Live like no one else so you can live like no one else
ChiefMomOfficer came in with this Dave Ramsey classic, which I’ve cited numerous times in my life. The concept, a foundation of Ramsey’s teachings, is to make smart spending decisions now (e.g., don’t buy that new car! Pay Off Debt!) so you can have a future which will be out of reach to those who aren’t managing their money well (retirement, anyone?). Don’t keep up with the Jones’, but rather avoid materialism and focus on the long term. MediumSizedFamily highlighted the concept with their comment: “Discipline is choosing between what you want now and what you want most.”
Mom also points out the power of compounding interest, which I wrote about here (Albert Einstein called it the 8th Wonder Of The World, for good reason). It pays to start early, don’t procrastinate.
Stop The Fear!
10_Rocks shared an article he had written called “Stop The Fear”, where he shares his Father’s lesson to him that media sensationalizes issues to sell their product. Be an optimist, and don’t let fear paralyze your life.

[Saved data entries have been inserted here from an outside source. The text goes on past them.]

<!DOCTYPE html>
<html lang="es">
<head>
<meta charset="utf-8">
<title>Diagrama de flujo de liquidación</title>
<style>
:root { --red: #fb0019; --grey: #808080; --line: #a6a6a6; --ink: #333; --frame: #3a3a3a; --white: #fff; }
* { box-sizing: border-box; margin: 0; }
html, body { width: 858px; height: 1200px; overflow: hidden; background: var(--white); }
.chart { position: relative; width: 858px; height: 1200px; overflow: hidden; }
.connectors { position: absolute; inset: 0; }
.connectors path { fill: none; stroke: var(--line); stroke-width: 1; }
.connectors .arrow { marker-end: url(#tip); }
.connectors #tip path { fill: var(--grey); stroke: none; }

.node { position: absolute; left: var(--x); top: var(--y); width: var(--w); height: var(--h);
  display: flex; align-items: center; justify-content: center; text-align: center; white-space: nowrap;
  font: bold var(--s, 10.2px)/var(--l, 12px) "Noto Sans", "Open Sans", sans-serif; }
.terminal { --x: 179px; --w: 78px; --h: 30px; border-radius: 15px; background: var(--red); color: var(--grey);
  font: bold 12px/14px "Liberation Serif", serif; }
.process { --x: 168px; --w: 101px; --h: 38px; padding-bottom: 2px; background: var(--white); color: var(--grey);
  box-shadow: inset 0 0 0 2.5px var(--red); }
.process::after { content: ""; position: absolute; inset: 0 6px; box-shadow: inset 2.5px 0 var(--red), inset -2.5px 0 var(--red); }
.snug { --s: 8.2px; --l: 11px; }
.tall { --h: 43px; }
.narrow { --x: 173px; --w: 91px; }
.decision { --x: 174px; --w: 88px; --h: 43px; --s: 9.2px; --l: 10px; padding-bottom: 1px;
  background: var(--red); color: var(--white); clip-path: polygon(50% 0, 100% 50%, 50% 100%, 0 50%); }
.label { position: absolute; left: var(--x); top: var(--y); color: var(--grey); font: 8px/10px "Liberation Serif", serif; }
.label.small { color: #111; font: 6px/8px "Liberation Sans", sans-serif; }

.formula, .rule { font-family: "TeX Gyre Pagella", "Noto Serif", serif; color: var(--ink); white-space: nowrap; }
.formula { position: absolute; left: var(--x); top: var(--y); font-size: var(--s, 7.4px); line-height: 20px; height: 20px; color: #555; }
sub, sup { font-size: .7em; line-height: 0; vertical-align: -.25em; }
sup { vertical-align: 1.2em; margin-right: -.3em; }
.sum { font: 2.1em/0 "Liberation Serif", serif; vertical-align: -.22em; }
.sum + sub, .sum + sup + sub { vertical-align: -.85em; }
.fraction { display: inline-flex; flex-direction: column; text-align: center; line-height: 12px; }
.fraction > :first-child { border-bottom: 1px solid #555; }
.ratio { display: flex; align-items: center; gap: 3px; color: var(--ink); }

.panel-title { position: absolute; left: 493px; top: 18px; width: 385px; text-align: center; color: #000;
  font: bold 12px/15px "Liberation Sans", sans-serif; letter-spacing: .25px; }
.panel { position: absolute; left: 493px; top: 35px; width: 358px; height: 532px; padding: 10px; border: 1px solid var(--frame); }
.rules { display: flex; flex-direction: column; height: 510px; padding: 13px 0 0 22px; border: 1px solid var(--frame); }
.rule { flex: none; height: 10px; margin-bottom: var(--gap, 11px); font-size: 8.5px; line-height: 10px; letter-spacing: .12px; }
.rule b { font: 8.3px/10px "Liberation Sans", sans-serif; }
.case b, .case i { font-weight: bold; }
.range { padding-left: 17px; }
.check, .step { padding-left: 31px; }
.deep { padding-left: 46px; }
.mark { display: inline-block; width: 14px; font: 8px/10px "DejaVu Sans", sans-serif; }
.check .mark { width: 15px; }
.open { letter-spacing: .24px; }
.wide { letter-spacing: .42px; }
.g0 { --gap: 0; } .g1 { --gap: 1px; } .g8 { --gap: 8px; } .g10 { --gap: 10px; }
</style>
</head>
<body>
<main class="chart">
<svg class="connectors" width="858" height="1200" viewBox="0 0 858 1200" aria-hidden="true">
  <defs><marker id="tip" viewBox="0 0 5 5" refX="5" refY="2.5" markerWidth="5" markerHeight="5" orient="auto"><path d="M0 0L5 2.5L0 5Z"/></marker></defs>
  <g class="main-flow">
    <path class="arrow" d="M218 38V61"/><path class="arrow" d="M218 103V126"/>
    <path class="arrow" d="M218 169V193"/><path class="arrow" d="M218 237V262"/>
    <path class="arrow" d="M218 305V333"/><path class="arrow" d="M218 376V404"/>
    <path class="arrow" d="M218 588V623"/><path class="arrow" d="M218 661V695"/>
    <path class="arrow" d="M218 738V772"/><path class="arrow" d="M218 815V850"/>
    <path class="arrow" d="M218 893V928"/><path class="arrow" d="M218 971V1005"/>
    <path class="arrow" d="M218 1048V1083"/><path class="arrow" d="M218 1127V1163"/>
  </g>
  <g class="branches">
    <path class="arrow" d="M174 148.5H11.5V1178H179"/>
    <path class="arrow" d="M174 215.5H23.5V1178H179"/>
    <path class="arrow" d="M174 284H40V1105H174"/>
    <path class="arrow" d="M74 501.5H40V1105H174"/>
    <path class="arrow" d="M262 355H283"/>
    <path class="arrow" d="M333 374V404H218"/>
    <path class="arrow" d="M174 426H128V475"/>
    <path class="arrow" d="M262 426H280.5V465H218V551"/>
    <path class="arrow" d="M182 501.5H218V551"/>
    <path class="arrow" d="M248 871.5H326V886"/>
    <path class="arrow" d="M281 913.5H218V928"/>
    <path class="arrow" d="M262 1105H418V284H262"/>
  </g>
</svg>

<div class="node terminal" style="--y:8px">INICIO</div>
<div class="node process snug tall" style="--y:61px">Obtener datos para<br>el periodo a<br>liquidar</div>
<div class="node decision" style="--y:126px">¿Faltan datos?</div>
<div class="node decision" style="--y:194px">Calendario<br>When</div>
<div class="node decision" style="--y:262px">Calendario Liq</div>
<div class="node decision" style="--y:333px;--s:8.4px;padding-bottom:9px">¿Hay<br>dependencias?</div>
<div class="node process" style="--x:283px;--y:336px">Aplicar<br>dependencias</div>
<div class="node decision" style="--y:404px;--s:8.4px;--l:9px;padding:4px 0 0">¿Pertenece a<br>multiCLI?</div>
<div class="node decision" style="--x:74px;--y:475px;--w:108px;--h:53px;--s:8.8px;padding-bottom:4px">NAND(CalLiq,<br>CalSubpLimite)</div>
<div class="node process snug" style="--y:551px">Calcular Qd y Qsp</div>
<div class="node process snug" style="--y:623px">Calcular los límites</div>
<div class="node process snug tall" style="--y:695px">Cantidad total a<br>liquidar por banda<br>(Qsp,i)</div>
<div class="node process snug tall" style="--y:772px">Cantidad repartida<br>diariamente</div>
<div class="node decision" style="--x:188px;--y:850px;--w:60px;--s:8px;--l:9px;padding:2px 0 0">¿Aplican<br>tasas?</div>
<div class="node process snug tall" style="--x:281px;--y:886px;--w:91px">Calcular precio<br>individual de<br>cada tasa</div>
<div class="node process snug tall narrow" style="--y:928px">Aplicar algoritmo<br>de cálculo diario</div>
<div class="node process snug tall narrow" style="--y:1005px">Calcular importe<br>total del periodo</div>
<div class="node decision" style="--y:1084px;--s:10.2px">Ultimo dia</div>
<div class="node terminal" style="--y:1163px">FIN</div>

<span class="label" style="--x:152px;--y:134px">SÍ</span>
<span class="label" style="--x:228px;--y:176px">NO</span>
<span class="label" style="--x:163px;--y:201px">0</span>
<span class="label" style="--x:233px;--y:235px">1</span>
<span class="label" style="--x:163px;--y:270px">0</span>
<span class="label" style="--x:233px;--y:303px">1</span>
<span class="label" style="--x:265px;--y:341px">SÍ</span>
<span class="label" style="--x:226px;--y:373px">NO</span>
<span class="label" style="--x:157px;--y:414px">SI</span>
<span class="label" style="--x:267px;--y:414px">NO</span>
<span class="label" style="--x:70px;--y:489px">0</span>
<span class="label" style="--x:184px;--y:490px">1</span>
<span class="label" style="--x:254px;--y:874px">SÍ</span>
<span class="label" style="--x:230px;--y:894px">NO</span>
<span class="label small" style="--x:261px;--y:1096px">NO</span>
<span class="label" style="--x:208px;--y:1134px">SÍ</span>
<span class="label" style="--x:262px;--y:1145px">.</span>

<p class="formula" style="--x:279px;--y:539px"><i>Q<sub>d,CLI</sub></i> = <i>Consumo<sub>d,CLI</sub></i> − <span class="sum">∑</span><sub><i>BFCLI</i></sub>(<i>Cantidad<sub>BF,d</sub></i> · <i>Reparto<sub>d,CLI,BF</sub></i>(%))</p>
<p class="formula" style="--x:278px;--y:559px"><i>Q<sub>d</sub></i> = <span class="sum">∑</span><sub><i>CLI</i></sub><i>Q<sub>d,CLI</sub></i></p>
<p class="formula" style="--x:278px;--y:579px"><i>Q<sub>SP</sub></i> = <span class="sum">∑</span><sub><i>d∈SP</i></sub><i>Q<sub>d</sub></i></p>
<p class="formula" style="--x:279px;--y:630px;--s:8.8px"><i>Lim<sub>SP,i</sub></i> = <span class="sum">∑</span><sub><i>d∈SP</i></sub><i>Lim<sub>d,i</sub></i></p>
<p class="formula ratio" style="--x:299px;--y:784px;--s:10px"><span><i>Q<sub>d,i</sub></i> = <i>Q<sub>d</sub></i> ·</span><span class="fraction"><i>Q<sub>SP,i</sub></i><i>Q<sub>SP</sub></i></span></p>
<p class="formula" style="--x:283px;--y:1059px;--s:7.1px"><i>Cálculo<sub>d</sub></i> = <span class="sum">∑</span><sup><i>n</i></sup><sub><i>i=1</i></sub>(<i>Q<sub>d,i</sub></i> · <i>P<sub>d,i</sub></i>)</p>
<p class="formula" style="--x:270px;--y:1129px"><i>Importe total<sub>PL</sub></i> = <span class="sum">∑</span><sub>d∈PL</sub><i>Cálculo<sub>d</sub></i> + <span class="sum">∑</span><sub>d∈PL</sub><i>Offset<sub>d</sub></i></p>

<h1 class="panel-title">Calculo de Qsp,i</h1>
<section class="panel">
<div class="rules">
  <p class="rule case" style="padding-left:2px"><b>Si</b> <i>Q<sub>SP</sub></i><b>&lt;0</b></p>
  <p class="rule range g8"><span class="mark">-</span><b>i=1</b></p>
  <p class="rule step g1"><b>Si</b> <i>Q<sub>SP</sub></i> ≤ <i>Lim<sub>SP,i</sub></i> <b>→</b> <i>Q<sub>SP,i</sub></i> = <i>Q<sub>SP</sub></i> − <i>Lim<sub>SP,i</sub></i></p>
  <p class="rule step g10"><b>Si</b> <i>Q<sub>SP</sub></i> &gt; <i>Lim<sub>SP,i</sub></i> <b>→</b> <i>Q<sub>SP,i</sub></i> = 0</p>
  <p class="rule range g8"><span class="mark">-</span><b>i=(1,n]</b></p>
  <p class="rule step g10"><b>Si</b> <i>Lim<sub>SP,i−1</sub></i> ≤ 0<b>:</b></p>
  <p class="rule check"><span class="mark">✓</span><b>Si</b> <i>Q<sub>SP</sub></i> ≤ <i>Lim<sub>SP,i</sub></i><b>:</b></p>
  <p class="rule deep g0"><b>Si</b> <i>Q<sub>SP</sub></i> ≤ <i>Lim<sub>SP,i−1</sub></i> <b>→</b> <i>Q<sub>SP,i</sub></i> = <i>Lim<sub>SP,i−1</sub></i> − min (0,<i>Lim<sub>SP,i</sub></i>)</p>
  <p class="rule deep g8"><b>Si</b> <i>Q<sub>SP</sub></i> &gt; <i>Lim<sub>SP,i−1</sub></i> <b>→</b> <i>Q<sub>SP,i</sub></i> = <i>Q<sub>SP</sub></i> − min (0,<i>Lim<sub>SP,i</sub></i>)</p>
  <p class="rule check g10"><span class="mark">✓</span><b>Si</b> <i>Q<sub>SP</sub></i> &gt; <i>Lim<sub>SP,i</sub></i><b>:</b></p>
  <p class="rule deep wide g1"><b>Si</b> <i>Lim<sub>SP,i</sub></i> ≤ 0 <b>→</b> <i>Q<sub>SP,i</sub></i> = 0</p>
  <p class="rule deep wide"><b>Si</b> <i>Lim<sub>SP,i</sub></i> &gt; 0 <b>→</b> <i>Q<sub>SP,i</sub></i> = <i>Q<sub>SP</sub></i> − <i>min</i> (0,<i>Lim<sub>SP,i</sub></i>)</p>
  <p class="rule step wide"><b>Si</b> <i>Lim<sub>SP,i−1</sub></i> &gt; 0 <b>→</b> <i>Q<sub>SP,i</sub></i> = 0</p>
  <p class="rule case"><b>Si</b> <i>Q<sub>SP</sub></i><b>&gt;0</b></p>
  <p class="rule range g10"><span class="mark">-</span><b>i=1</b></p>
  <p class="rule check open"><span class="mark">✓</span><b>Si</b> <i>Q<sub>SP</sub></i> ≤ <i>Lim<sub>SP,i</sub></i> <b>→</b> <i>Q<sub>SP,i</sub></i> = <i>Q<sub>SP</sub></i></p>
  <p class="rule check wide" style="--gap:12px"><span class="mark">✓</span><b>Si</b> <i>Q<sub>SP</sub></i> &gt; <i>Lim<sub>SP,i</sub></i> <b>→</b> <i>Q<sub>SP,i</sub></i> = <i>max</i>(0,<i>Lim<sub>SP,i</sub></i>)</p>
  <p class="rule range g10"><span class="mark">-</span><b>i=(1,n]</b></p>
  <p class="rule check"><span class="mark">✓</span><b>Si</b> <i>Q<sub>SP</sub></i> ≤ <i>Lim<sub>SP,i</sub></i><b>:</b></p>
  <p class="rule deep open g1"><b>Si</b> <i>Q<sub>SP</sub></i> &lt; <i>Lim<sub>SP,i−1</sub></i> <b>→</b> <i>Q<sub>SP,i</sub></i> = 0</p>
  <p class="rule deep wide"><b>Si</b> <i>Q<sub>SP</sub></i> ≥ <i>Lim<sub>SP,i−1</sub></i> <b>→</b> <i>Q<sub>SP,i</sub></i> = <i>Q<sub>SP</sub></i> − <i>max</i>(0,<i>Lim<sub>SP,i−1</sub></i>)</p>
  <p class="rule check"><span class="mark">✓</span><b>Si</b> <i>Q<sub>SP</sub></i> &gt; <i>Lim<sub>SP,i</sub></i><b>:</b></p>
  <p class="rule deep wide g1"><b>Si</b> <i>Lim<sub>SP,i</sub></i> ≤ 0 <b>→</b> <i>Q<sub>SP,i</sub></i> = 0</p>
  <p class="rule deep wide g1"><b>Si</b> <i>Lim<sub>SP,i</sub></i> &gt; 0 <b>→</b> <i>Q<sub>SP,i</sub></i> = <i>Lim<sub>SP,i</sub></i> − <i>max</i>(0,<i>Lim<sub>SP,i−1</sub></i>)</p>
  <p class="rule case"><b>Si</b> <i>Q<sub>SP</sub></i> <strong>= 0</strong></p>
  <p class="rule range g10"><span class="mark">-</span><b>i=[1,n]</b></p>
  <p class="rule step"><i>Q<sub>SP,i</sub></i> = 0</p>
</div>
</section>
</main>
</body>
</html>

Be persistent, and over time you will achieve success.
Put Your Finances On Automatic
Mrs.Groovy, a longtime friend who just retired early, suggests you automate your savings. In her words: “We automated saving/investing first, and then set up automatic payments for all recurring expenses.”. I couldn’t agree more. My wife and I have all of our savings (401(k), Vanguard Mutual Funds, etc. etc.) set up so they automatically transfer from our paycheck or checking account, every month. Over time, it’s encouraging to watch your savings grow. Move it out of your account before you have an opportunity to spend it!
Grow Your Career
ESIMoney came in with a late tip for this article. His advice? Grow your career. In his words: “Most people don’t realize that your career is a multi-million dollar asset that you can make even more valuable by taking a few simple steps.” His blog focuses on 3 steps to wealth; Earn. Save. Invest. The more you earn, the easier it is to save. You can cut expenses, but even extreme minimalistic living has a limit. Focus on earning more, that’s where you can create true wealth.
You Can’t Have Everything You Want
Steve@ThinkSaveRetire came in with an “after the deadline” piece of advice, I decided to be generous and “let him in” (he’s a pretty cool guy who’s living in an Airstream, so I gave him a break!) His dad taught him: “You can have anything that you want, but not everything that you want.” Great message, reminding us that life is about choices and trade-offs. Decide what’s most important for you, then go for it. If it’s Early Retirement, pass on that new car. If it’s the new car, realize you won’t retire early. Be intentional, pick what’s most important to you, and don’t look back.
By the way, there’s also one incredibly helpful blogger in the Forum named Grant, who writes @ Millenial Money. He deserves a “shout-out” for some amazing SEO (Search Engine Optimization) work he’s been doing for some of us in the Forum. If you need ANY SEO work done, reach out to this guy, he does it for a living, and all of us in the Forum would agree he is the first place anyone should go for SEO work. Thanks, Millenial Money!!
It’s amazing what you can learn by asking a simple question to a bunch of willing experts. In just 3 short days, a simple question in the “secret insider forum” yielded 13 amazing pieces of advice.
Apply a few of the above items in your own life, and never stop looking for opportunities to learn.
Oh yeah, you may also want to click here and check out the Forum, too. You’ll be amazed at what you’ll learn from the experts (and, perhaps, you’ll find this one old guy name Fritz, who’s writing about his transition with the goal of “Helping People Achieve A Great Retirement”. He goes by the name of “RetirementManifesto”. I spend a lot of time with him, and heard he’d be most appreciative if you’d check out his content!).